"Our results show for the first time, that we could elicit a potent and stable anti-tumor immune response in the brains of rats bearing large GBM tumors," Castro said. "In these pre-clinical studies, combined gene therapy treatment with RAdTK and RAdFlt3L dramatically increased survival, without adverse immune reactions in the brain."

Kelli Hanley | EurekAlert!
Further information:
http://www.cshs.org
http://www.csmc.edu

More articles from Life Sciences:

nachricht Research team of the HAW Hamburg reanimated ancestral microbe from the depth of the earth
01.03.2017 | Hochschule für Angewandte Wissenschaften Hamburg

nachricht Researchers Imitate Molecular Crowding in Cells
01.03.2017 | Universität Basel

All articles from Life Sciences >>>

The most recent press releases about innovation >>>

Die letzten 5 Focus-News des innovations-reports im Überblick:

Im Focus: Researchers Imitate Molecular Crowding in Cells

Enzymes behave differently in a test tube compared with the molecular scrum of a living cell. Chemists from the University of Basel have now been able to simulate these confined natural conditions in artificial vesicles for the first time. As reported in the academic journal Small, the results are offering better insight into the development of nanoreactors and artificial organelles.

Enzymes behave differently in a test tube compared with the molecular scrum of a living cell. Chemists from the University of Basel have now been able to...

Im Focus: Safe glide at total engine failure with ELA-inside

On January 15, 2009, Chesley B. Sullenberger was celebrated world-wide: after the two engines had failed due to bird strike, he and his flight crew succeeded after a glide flight with an Airbus A320 in ditching on the Hudson River. All 155 people on board were saved.

On January 15, 2009, Chesley B. Sullenberger was celebrated world-wide: after the two engines had failed due to bird strike, he and his flight crew succeeded...
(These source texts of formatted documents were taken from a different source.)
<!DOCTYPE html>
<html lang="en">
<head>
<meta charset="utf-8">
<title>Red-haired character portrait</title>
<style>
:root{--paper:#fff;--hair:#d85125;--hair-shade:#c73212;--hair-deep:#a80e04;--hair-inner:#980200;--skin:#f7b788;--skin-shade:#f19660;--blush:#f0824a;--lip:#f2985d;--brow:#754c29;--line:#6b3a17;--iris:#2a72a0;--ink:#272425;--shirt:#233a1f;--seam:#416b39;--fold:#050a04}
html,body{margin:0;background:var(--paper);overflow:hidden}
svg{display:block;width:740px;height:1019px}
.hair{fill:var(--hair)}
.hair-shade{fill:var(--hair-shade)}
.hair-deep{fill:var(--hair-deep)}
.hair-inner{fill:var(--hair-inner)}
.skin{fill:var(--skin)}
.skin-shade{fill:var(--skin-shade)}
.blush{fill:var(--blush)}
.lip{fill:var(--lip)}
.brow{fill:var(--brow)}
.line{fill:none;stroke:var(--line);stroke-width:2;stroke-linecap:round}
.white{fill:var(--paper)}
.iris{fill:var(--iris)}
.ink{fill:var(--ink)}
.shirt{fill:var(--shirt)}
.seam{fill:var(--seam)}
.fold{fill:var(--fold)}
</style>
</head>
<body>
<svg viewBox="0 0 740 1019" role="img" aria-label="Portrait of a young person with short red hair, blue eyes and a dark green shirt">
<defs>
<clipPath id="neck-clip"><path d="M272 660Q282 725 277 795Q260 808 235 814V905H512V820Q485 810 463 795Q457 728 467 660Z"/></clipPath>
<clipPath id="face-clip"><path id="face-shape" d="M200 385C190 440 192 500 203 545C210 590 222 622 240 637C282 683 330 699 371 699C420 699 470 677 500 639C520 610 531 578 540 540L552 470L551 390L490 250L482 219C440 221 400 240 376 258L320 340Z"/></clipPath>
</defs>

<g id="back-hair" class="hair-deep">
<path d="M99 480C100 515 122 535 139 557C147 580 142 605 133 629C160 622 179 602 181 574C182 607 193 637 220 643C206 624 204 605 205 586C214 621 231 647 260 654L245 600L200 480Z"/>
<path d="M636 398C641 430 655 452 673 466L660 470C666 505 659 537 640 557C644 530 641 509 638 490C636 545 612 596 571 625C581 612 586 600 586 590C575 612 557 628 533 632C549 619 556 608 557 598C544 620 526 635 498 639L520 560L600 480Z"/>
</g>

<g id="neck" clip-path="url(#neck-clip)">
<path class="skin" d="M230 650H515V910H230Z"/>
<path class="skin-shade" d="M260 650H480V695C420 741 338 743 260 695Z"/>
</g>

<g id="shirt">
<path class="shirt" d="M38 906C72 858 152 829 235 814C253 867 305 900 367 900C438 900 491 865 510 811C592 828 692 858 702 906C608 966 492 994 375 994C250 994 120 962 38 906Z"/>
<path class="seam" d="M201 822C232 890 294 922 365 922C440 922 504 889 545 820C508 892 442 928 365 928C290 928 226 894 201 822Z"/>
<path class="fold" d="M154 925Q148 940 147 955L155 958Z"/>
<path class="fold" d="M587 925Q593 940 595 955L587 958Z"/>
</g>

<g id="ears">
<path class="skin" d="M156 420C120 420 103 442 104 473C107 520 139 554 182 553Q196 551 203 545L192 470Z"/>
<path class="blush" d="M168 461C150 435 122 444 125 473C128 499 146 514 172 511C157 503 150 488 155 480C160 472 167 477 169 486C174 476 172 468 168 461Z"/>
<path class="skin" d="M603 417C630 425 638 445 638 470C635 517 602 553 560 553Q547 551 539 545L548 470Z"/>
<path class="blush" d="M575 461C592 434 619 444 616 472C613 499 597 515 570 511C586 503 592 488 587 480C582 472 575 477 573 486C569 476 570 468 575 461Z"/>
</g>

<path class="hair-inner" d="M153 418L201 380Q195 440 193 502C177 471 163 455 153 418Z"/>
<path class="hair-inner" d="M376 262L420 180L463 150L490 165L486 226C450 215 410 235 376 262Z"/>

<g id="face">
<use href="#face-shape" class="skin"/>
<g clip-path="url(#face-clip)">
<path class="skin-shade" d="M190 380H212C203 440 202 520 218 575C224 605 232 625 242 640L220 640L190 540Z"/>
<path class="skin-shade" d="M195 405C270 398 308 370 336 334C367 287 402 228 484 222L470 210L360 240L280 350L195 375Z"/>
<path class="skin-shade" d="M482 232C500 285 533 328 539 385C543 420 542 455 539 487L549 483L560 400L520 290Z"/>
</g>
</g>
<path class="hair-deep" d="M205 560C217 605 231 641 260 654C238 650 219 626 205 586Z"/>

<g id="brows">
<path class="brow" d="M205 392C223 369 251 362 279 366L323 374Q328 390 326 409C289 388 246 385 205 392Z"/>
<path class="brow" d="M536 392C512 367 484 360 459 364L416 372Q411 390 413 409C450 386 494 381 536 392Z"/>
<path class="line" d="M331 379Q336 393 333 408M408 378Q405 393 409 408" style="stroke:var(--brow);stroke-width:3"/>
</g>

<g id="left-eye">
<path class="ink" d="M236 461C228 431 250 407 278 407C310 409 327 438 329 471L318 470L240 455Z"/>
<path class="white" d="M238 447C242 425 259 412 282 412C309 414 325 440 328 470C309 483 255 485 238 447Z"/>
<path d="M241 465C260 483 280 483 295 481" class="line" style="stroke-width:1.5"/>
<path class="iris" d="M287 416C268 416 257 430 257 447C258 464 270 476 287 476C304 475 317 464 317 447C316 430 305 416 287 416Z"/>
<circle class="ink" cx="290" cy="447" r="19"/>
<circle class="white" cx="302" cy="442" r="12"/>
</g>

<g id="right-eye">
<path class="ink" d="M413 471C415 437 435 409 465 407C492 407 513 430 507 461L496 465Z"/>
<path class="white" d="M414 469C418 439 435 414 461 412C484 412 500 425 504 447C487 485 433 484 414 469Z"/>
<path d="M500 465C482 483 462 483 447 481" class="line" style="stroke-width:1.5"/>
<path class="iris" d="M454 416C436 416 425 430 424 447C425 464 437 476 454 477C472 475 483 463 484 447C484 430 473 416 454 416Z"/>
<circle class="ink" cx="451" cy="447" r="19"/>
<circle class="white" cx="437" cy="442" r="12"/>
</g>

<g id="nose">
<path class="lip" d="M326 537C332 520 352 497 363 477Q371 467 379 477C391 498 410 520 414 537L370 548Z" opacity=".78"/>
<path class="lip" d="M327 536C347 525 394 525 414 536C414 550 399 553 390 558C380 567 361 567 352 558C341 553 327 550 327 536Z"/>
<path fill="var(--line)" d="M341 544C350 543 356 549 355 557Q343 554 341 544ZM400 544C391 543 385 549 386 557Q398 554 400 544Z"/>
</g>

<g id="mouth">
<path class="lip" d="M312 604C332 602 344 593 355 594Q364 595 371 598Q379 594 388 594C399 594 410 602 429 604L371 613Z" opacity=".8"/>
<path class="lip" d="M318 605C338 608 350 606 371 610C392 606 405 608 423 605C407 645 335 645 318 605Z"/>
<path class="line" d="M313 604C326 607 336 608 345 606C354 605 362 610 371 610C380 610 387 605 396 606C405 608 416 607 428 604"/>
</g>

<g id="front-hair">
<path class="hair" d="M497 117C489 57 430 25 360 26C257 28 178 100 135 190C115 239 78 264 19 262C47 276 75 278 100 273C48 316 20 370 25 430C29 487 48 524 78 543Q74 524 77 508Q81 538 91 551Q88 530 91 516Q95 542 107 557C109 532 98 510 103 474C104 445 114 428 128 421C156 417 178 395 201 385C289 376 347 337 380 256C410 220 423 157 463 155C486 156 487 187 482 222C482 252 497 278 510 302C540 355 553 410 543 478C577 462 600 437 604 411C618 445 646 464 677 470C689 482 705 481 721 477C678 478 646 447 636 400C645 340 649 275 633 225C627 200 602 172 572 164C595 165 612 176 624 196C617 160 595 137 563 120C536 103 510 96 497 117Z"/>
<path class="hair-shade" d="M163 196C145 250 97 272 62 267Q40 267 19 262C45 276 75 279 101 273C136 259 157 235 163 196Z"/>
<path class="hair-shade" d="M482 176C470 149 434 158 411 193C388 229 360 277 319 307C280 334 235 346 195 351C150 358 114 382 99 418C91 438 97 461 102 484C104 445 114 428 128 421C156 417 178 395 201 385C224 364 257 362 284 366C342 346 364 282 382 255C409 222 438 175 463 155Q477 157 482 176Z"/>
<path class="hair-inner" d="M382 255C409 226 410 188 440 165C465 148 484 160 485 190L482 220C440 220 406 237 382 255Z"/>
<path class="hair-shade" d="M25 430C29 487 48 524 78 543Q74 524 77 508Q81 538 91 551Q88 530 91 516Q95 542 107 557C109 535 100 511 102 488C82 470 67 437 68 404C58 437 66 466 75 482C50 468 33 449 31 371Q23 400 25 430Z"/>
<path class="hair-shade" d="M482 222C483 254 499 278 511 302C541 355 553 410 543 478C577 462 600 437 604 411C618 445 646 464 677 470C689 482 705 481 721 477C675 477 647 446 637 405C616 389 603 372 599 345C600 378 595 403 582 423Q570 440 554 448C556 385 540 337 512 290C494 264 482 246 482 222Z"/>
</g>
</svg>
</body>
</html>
Im Focus: Breakthrough with a chain of gold atoms

In the field of nanoscience, an international team of physicists with participants from Konstanz has achieved a breakthrough in understanding heat transport

In the field of nanoscience, an international team of physicists with participants from Konstanz has achieved a breakthrough in understanding heat transport
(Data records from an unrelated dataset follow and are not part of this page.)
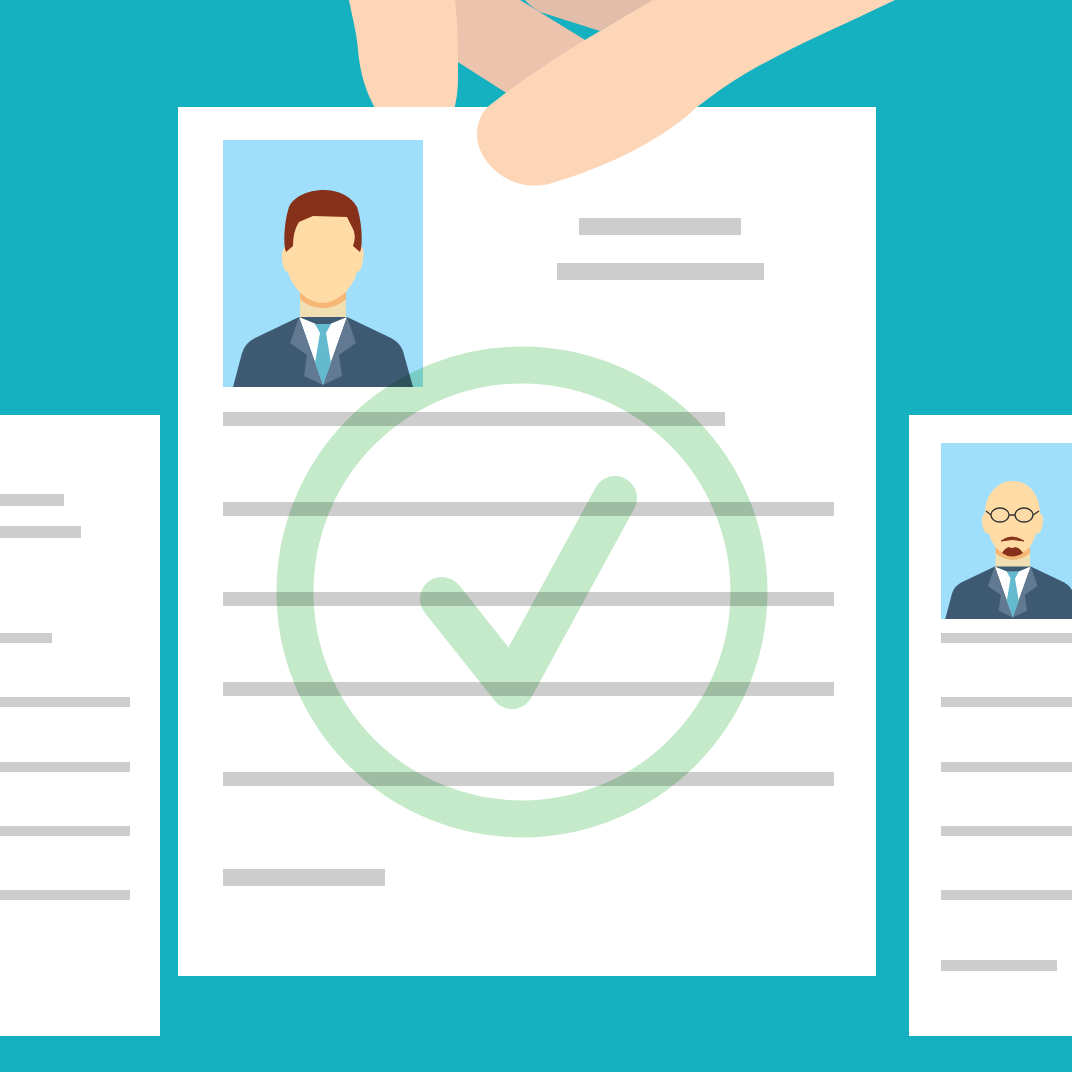
<!DOCTYPE html>
<html lang="en">
<head>
<meta charset="utf-8">
<title>Choosing a candidate</title>
<style>
:root {
  --teal: #15b1c1;
  --paper: #fff;
  --line: #cdcdcd;
  --sky: #9fdffc;
  --skin: #ffdba6;
  --neck: #f0dfb2;
  --chin: #f5b676;
  --hair: #87311a;
  --suit: #3d5a72;
  --lapel: #617991;
  --tie: #63bacf;
  --hand: #fdd6b7;
  --hand-mid: #ecc3ad;
  --hand-deep: #e2bda9;
  --approve: #c4eaca;
  --ink: #333;
}
html, body { margin: 0; background: var(--teal); }
body { width: 1072px; height: 1072px; overflow: hidden; }
svg { display: block; }
.paper { fill: var(--paper); }
.lines { fill: var(--line); }
.photo { fill: var(--sky); }
.skin { fill: var(--skin); }
.hair { fill: var(--hair); }
.glasses { fill: none; stroke: var(--ink); stroke-width: 1.4; }
.approve { fill: none; stroke: var(--approve); mix-blend-mode: multiply; }
</style>
</head>
<body>
<svg width="1072" height="1072" viewBox="0 0 1072 1072" role="img" aria-label="A hand picks one approved résumé from three">
  <defs>
    <g id="bust">
      <path fill="var(--neck)" d="M300 290H346V322L323 330L300 322Z"/>
      <path fill="var(--chin)" d="M300 292H346V299C334 311 312 311 300 299Z"/>
      <path fill="var(--suit)" d="M233 387L242 353Q245 343 255 338L299 317H347L391 338Q400 343 403 351L413 387Z"/>
      <path fill="var(--paper)" d="M299 317L316 324H330L347 317L323 385Z"/>
      <path fill="var(--lapel)" d="M299 317L290 343L307 355L304 376L323 385L342 376L339 355L356 343L347 317L323 385Z"/>
      <path fill="var(--tie)" d="M315 324H331L326 333L331 363L323 385L315 363L320 333Z"/>
    </g>
  </defs>

  <rect width="1072" height="1072" fill="var(--teal)"/>

  <g id="resume-left">
    <rect class="paper" y="415" width="160" height="621"/>
    <g class="lines">
      <rect y="494" width="64" height="12"/>
      <rect y="526" width="81" height="12"/>
      <rect y="633" width="52" height="10"/>
      <rect y="697" width="130" height="10"/>
      <rect y="762" width="130" height="10"/>
      <rect y="826" width="130" height="10"/>
      <rect y="890" width="130" height="10"/>
    </g>
  </g>

  <g id="resume-right">
    <rect class="paper" x="909" y="415" width="163" height="621"/>
    <rect class="photo" x="941" y="443" width="131" height="176"/>
    <use href="#bust" transform="translate(770.5 328.8) scale(.75)"/>
    <path class="skin" d="M1013 481C1030 481 1040 496 1040 513Q1044 516 1043 522Q1042 534 1036 534C1032 548 1022 557 1013 557C1003 557 993 548 989 534Q983 534 982 522Q981 516 985 513C985 496 996 481 1013 481Z"/>
    <path fill="var(--chin)" d="M996 548Q1012 562 1029 548Q1021 557 1013 557Q1004 557 996 548Z"/>
    <g class="glasses">
      <ellipse cx="1000" cy="515" rx="9" ry="7"/>
      <ellipse cx="1024" cy="515" rx="9" ry="7"/>
      <path d="M1009 515H1015M991 515L986 511M1033 515L1039 511"/>
    </g>
    <path class="hair" d="M1001 541Q1007 537 1012 537Q1017 537 1024 541Q1012 538 1001 541Z" stroke="var(--hair)"/>
    <path class="hair" d="M1002 553Q1005 548 1009 547Q1012 549 1015 547Q1020 548 1023 553Q1012 560 1002 553Z"/>
    <g class="lines">
      <rect x="941" y="633" width="131" height="10"/>
      <rect x="941" y="697" width="131" height="10"/>
      <rect x="941" y="762" width="131" height="10"/>
      <rect x="941" y="826" width="131" height="10"/>
      <rect x="941" y="890" width="131" height="10"/>
      <rect x="941" y="960" width="116" height="11"/>
    </g>
  </g>

  <g id="fingers-behind">
    <path fill="var(--hand-deep)" d="M525 0H655L600 31L540 12Q531 7 525 0Z"/>
    <path fill="var(--hand-mid)" d="M450 0H520L590 43L508 94L450 57Z"/>
    <path fill="var(--hand)" d="M349 0C353 20 357 35 358 50C360 74 366 92 376 110H454C459 92 458 76 458 61Q458 25 455 0Z"/>
  </g>

  <g id="resume-chosen">
    <rect class="paper" x="178" y="107" width="698" height="869"/>
    <rect class="photo" x="223" y="140" width="200" height="247"/>
    <use href="#bust"/>
    <path class="skin" d="M290 215H355L361 246Q365 250 363 259Q362 272 357 272C352 291 335 303 323 303C310 303 293 291 288 272Q283 272 282 259Q281 250 286 246Z"/>
    <path class="hair" d="M286 252C283 245 284 222 289 207C294 196 309 190 324 190C339 190 352 197 357 207C362 222 363 245 360 252L353 246Q357 235 352 227L347 217L313 216L299 222Q293 231 293 246Z"/>
    <g class="lines">
      <rect x="579" y="218" width="162" height="17"/>
      <rect x="557" y="263" width="207" height="17"/>
      <rect x="223" y="412" width="502" height="14"/>
      <rect x="223" y="502" width="611" height="14"/>
      <rect x="223" y="592" width="611" height="14"/>
      <rect x="223" y="682" width="611" height="14"/>
      <rect x="223" y="772" width="611" height="14"/>
      <rect x="223" y="869" width="162" height="17"/>
    </g>
  </g>

  <g id="approval-mark" class="approve">
    <circle cx="522" cy="592" r="227" stroke-width="37"/>
    <path d="M442 599L512 687L615 498" stroke-width="44" stroke-linecap="round" stroke-linejoin="round"/>
  </g>

  <path id="thumb" fill="var(--hand)" d="M653 0H895C835 29 781 51 735 80C719 90 709 98 697 107C655 146 599 169 549 184C507 193 477 160 477 135C477 122 482 111 490 105C516 84 561 54 600 31Z"/>
</svg>
</body>
</html>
Im Focus: DNA repair: a new letter in the cell alphabet

Results reveal how discoveries may be hidden in scientific “blind spots”

Cells need to repair damaged DNA in our genes to prevent the development of cancer and other diseases. Our cells therefore activate and send “repair-proteins”...

Im Focus: Dresdner scientists print tomorrow’s world

The Fraunhofer IWS Dresden and Technische Universität Dresden inaugurated their jointly operated Center for Additive Manufacturing Dresden (AMCD) with a festive ceremony on February 7, 2017. Scientists from various disciplines perform research on materials, additive manufacturing processes and innovative technologies, which build up components in a layer by layer process. This technology opens up new horizons for component design and combinations of functions. For example during fabrication, electrical conductors and sensors are already able to be additively manufactured into components. They provide information about stress conditions of a product during operation.

The 3D-printing technology, or additive manufacturing as it is often called, has long made the step out of scientific research laboratories into industrial...

All Focus news of the innovation-report >>>

Anzeige

Anzeige

Event News

Booth and panel discussion – The Lindau Nobel Laureate Meetings at the AAAS 2017 Annual Meeting

13.02.2017 | Event News

Complex Loading versus Hidden Reserves

10.02.2017 | Event News

International Conference on Crystal Growth in Freiburg

09.02.2017 | Event News

 
Latest News

A better way to measure the stiffness of cancer cells

01.03.2017 | Health and Medicine

Exploring the mysteries of supercooled water

01.03.2017 | Physics and Astronomy

Research team of the HAW Hamburg reanimated ancestral microbe from the depth of the earth

01.03.2017 | Life Sciences

VideoLinks
B2B-VideoLinks
More VideoLinks >>>